At 5am this morning, HMS Harebell lowered her whaler. Ship’s log, 29/08/1930: “Embarked the inhabitants of St Kilda, 14 women, 13 men, 15 Children.”  Later, “Everyone on board. Hoisted boat. 08.02 hrs Weighed. Proceeded 11.5 knots”

With this laconic entry, the permanent occupation of St Kilda ended.

In a report submitted by Lieutenant-Commander Pomfret, a very small amount of flesh is added to the bare bones of the end of a way of life, “At 07.00 hours all the houses were locked and the people taken on board. Shortly afterwards they were looking their last at St Kilda as the Harebell, quickly increasing speed, left the island a blur on the horizon. Contrary to expectations they had been very cheerful throughout, though obviously very tired…”.  Elsewhere you will read that the islanders left their doors unlocked with a bowl of meal on the table, bible open, and the fire banked up. If you know of the primary source for this alternative view of the evacuation please let us know.

There are no photographic records of that day. On the 28th August, the Dunara Castoe set sail at noon bound for Oban, carrying the last visitors to the island – including tourists and reporters, decks laded with many of the possessions of the islanders.  The first picture is taken while the islanders were loading their possessions on the Dunara Castle (probably the 27th).

The lady carrying her cist is Katy Gillies. The gentleman desperate to help (you can see he is itching to step forward to assist) is George Henderson of the  Scottish Home and Health Department who was sent to oversee the evacuation. It is recorded that the St Kildans refused all offers of help to carry their possessions from their houses to the jetty.

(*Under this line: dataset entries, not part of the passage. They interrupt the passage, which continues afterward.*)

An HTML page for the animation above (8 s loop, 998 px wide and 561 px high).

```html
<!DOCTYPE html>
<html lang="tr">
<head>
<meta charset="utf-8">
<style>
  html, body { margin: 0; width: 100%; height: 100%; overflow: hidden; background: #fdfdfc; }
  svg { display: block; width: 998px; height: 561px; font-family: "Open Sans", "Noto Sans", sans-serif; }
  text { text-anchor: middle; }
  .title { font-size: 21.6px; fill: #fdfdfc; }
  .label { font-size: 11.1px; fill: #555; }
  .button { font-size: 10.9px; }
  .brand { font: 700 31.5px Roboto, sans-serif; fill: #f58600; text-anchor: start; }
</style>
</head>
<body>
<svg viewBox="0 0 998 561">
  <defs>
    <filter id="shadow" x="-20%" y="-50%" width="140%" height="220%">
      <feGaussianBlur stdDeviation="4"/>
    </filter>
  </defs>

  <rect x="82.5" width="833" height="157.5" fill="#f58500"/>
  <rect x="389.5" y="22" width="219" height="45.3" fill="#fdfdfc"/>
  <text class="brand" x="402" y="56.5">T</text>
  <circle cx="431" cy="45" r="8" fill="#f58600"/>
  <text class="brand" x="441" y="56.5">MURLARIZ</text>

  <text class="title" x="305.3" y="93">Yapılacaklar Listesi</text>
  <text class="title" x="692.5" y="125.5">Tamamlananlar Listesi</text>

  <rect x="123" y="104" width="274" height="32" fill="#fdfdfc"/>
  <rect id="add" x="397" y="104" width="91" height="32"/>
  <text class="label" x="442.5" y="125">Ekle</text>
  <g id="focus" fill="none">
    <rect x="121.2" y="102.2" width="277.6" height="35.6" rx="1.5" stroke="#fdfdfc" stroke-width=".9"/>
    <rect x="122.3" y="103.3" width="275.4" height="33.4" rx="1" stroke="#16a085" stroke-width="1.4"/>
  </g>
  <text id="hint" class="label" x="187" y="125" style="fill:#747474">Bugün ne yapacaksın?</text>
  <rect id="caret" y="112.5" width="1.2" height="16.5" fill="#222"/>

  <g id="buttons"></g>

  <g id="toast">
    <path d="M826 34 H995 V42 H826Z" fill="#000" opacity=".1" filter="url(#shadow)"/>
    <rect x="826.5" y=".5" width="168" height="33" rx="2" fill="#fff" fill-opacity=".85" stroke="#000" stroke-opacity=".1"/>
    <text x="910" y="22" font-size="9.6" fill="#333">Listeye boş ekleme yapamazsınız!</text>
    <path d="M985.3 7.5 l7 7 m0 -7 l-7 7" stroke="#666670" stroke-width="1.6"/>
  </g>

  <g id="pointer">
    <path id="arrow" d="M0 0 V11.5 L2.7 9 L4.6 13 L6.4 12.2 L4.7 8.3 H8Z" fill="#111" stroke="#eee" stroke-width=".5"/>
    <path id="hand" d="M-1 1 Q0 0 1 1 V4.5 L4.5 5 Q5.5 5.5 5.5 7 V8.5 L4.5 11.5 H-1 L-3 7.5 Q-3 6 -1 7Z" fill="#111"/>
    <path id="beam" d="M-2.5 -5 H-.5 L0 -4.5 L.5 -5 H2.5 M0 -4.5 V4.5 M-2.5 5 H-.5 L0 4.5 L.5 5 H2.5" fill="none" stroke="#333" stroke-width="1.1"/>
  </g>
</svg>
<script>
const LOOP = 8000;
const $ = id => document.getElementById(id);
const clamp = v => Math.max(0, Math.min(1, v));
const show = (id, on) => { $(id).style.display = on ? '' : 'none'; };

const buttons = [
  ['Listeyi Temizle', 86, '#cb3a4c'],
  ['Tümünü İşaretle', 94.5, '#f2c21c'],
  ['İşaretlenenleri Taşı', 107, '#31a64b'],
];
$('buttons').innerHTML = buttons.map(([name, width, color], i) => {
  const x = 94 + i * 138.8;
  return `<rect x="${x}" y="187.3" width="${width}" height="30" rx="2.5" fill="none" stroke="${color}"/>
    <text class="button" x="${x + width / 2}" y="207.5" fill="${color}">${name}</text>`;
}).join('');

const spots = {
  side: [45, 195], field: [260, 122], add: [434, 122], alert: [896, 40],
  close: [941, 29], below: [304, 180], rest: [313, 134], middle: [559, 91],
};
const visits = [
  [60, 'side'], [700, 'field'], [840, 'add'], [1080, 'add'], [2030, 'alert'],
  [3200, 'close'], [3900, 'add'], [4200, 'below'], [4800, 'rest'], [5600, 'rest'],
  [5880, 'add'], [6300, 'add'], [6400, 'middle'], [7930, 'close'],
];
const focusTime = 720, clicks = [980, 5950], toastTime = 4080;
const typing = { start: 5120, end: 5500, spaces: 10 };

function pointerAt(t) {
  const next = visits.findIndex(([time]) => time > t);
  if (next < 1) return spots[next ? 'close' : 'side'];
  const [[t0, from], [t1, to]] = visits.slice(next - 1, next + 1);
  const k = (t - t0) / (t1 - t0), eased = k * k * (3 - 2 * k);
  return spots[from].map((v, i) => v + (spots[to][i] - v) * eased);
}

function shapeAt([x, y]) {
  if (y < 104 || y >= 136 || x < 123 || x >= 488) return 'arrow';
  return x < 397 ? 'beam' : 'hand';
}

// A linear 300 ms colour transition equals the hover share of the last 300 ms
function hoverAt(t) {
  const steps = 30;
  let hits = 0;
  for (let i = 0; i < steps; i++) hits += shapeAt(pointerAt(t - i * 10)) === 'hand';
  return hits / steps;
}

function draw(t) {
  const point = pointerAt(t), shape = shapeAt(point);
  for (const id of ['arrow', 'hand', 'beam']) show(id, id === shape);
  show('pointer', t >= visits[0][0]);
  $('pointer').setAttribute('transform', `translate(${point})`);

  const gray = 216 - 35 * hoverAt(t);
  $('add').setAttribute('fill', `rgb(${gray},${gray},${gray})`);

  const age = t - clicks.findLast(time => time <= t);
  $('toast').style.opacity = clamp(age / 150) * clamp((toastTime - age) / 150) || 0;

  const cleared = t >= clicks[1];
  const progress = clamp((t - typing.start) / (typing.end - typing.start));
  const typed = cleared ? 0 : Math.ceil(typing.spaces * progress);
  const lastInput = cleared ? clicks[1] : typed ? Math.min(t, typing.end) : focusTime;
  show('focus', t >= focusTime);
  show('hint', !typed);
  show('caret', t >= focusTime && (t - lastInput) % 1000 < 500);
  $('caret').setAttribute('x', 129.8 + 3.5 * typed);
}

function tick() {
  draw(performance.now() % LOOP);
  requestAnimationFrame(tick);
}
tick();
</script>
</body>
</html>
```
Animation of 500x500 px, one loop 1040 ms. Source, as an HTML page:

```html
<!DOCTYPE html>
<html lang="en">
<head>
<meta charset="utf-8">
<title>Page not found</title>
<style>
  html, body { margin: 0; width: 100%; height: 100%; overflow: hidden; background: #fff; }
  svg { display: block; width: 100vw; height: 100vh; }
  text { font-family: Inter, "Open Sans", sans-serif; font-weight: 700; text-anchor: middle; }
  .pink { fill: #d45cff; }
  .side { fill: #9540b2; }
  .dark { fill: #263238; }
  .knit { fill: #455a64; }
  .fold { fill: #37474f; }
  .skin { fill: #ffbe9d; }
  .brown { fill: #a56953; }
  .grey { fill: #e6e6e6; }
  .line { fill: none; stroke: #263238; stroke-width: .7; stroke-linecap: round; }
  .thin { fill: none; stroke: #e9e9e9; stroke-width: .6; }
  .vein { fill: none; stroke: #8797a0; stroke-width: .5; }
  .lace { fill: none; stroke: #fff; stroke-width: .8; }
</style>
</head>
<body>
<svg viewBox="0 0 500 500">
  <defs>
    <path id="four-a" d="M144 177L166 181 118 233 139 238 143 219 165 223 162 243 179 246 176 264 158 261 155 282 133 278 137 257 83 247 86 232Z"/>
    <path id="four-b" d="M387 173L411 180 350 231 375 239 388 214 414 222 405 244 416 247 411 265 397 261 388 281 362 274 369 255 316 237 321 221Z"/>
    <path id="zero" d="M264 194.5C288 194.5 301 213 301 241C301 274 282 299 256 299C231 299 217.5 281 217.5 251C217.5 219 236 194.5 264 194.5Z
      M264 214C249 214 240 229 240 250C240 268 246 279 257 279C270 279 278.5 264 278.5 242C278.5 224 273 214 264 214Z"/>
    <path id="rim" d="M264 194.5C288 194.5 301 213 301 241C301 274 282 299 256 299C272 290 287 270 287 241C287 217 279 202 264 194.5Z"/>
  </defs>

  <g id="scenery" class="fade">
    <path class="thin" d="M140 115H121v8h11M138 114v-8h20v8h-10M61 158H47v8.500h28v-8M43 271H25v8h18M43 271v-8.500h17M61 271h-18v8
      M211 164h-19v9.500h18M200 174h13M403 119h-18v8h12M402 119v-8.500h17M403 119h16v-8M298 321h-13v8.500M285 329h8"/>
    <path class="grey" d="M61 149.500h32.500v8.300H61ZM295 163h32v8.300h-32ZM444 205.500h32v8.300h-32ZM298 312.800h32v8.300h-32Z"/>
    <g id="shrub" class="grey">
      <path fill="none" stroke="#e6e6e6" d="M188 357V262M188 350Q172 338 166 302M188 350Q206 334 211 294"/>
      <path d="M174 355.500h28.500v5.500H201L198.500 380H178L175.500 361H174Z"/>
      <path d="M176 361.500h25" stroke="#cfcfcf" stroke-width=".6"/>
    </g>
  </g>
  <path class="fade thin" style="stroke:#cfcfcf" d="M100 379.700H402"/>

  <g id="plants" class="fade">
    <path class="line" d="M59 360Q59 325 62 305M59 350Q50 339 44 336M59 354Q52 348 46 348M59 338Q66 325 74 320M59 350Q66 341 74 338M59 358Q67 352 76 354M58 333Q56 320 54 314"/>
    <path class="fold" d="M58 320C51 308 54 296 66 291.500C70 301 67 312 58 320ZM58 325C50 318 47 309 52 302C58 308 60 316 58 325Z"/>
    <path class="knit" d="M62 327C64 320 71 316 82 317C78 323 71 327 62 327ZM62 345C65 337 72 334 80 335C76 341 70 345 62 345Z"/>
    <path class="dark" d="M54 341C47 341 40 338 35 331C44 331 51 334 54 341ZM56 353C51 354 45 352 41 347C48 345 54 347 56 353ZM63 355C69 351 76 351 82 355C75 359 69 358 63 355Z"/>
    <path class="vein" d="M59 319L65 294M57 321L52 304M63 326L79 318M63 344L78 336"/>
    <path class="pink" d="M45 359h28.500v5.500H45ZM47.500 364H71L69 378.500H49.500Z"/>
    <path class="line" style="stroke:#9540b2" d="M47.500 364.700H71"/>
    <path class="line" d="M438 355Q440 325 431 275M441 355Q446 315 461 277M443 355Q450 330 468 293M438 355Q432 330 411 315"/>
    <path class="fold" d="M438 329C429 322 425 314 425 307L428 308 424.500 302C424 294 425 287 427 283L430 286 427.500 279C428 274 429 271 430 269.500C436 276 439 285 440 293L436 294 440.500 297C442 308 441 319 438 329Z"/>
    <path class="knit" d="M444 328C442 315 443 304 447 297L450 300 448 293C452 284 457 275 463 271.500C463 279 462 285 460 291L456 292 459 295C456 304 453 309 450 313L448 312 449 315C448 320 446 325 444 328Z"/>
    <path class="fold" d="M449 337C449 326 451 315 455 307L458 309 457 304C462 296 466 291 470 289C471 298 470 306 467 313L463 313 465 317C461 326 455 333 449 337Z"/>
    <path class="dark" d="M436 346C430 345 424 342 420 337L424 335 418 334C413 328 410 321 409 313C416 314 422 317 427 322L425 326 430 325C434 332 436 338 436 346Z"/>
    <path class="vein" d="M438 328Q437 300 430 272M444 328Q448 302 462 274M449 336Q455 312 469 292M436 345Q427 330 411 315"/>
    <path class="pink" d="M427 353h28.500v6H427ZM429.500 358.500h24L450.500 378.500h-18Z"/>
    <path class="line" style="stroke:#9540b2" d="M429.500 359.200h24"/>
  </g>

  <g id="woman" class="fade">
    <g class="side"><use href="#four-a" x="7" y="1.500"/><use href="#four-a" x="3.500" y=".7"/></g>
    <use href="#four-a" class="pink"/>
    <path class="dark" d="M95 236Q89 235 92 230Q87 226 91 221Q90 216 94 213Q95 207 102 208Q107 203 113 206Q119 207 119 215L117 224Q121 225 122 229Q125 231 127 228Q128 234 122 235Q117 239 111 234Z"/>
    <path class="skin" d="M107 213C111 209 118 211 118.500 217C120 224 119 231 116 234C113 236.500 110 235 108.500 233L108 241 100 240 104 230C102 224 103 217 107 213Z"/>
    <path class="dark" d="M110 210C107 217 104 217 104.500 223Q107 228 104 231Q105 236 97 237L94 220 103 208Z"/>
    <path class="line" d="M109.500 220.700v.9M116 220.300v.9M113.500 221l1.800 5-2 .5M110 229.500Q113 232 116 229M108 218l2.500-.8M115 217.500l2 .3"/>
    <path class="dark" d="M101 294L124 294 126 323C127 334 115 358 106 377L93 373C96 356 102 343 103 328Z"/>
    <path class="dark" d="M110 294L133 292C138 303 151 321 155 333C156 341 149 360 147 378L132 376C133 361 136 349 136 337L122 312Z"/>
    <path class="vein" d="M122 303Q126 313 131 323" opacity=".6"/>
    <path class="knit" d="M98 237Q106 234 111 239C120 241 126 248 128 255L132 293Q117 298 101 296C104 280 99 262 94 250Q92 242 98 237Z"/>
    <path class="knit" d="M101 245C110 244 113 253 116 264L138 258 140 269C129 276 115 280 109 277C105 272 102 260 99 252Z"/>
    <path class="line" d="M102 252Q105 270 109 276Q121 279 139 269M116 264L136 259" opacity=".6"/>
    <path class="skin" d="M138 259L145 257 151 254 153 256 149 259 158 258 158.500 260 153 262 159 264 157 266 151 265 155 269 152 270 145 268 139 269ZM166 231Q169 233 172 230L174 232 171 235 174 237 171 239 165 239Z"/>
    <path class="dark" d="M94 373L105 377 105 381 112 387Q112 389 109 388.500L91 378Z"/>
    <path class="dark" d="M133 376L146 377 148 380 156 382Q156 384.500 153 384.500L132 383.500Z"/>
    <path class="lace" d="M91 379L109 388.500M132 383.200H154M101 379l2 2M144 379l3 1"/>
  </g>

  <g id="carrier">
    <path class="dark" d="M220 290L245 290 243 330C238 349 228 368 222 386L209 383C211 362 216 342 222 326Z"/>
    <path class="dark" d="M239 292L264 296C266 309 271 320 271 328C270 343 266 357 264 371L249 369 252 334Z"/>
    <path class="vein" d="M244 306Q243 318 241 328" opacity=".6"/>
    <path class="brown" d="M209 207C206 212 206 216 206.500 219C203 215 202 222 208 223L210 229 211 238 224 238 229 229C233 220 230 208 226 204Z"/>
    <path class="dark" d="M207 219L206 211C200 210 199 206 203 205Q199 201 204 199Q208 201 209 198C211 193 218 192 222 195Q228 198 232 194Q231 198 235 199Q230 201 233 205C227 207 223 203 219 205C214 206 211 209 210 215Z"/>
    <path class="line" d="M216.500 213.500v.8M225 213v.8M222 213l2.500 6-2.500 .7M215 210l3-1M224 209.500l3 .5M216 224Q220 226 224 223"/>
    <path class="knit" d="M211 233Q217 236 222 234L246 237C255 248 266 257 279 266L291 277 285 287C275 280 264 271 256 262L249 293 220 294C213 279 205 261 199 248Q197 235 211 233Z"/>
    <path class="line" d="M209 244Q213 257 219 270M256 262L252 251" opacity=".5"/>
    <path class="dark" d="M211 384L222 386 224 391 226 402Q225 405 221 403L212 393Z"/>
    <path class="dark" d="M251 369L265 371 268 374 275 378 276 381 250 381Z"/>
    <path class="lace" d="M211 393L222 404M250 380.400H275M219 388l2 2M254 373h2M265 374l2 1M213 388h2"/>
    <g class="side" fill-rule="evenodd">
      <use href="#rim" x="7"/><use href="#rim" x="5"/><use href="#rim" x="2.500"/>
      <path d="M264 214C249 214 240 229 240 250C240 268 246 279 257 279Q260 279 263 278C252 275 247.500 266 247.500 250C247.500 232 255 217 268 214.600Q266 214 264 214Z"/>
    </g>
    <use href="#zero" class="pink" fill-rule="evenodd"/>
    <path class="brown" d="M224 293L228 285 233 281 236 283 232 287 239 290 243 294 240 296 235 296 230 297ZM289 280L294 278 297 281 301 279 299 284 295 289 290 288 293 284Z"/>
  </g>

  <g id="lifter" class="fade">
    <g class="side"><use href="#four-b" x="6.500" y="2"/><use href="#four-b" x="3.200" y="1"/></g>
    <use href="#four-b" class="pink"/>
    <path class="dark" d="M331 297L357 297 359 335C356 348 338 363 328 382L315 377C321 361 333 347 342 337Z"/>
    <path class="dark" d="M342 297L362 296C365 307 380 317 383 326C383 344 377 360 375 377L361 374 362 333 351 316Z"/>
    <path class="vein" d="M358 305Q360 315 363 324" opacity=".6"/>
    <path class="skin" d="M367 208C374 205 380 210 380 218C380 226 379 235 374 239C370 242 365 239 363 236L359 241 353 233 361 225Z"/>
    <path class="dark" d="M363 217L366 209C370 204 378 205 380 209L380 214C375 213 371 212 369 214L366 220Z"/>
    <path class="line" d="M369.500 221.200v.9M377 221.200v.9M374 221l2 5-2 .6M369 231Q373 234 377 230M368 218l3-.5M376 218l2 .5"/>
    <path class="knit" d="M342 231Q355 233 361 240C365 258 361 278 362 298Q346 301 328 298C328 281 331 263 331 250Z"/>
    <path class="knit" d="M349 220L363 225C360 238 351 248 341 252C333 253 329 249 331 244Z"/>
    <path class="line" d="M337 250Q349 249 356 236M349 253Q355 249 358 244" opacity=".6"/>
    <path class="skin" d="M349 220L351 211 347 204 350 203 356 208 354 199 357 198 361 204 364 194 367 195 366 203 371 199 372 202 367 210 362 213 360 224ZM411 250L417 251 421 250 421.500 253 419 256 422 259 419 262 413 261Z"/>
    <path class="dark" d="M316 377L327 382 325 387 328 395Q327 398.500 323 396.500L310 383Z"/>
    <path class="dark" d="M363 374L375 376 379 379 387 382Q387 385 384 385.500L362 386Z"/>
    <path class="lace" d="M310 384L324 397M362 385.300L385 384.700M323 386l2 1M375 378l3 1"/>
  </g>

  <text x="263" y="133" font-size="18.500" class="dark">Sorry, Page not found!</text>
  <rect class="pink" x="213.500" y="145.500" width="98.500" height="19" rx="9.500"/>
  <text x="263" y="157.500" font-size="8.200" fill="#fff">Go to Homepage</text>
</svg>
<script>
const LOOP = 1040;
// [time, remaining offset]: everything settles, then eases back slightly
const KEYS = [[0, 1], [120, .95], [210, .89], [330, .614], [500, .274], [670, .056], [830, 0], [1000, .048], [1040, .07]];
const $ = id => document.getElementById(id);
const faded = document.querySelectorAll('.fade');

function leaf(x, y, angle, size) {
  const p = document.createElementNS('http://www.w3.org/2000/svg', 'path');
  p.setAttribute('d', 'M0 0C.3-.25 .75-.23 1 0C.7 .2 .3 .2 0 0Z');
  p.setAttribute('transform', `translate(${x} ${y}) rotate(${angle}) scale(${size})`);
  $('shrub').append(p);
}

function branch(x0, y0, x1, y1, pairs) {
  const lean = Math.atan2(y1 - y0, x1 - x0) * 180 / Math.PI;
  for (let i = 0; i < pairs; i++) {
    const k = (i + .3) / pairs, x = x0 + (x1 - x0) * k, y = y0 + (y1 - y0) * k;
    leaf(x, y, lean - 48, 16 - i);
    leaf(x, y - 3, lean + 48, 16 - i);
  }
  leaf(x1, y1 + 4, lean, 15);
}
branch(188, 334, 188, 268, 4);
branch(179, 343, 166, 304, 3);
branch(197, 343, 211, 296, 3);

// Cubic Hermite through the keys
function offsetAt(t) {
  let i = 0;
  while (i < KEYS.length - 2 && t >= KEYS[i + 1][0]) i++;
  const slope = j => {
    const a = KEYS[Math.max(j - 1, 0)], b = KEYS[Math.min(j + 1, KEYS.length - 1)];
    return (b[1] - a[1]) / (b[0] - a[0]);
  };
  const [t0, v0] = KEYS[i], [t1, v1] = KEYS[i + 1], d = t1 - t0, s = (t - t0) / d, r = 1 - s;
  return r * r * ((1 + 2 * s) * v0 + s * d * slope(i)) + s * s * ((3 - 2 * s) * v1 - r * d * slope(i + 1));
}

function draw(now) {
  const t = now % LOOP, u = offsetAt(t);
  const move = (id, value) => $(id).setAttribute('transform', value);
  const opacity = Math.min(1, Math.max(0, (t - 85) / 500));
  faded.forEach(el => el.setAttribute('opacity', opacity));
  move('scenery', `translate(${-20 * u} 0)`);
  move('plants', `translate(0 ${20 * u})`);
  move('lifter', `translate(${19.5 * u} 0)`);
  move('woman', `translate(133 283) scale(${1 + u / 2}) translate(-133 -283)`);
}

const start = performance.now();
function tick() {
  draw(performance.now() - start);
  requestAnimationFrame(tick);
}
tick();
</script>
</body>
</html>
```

At 6,37am on the 30th August, the Harebell anchored in the Sound of Mull, and 24 of the islanders transferred to the Princess Louise bound for Lochaline. Here we can catch the first glimpse of the islanders post evacuation.  In the second picture, a view of the bridge section of the Princess Louise, the young lad standing to the left of the wheel is a young Norman John Gillies, born 22/5/1925, died 29/9/2013.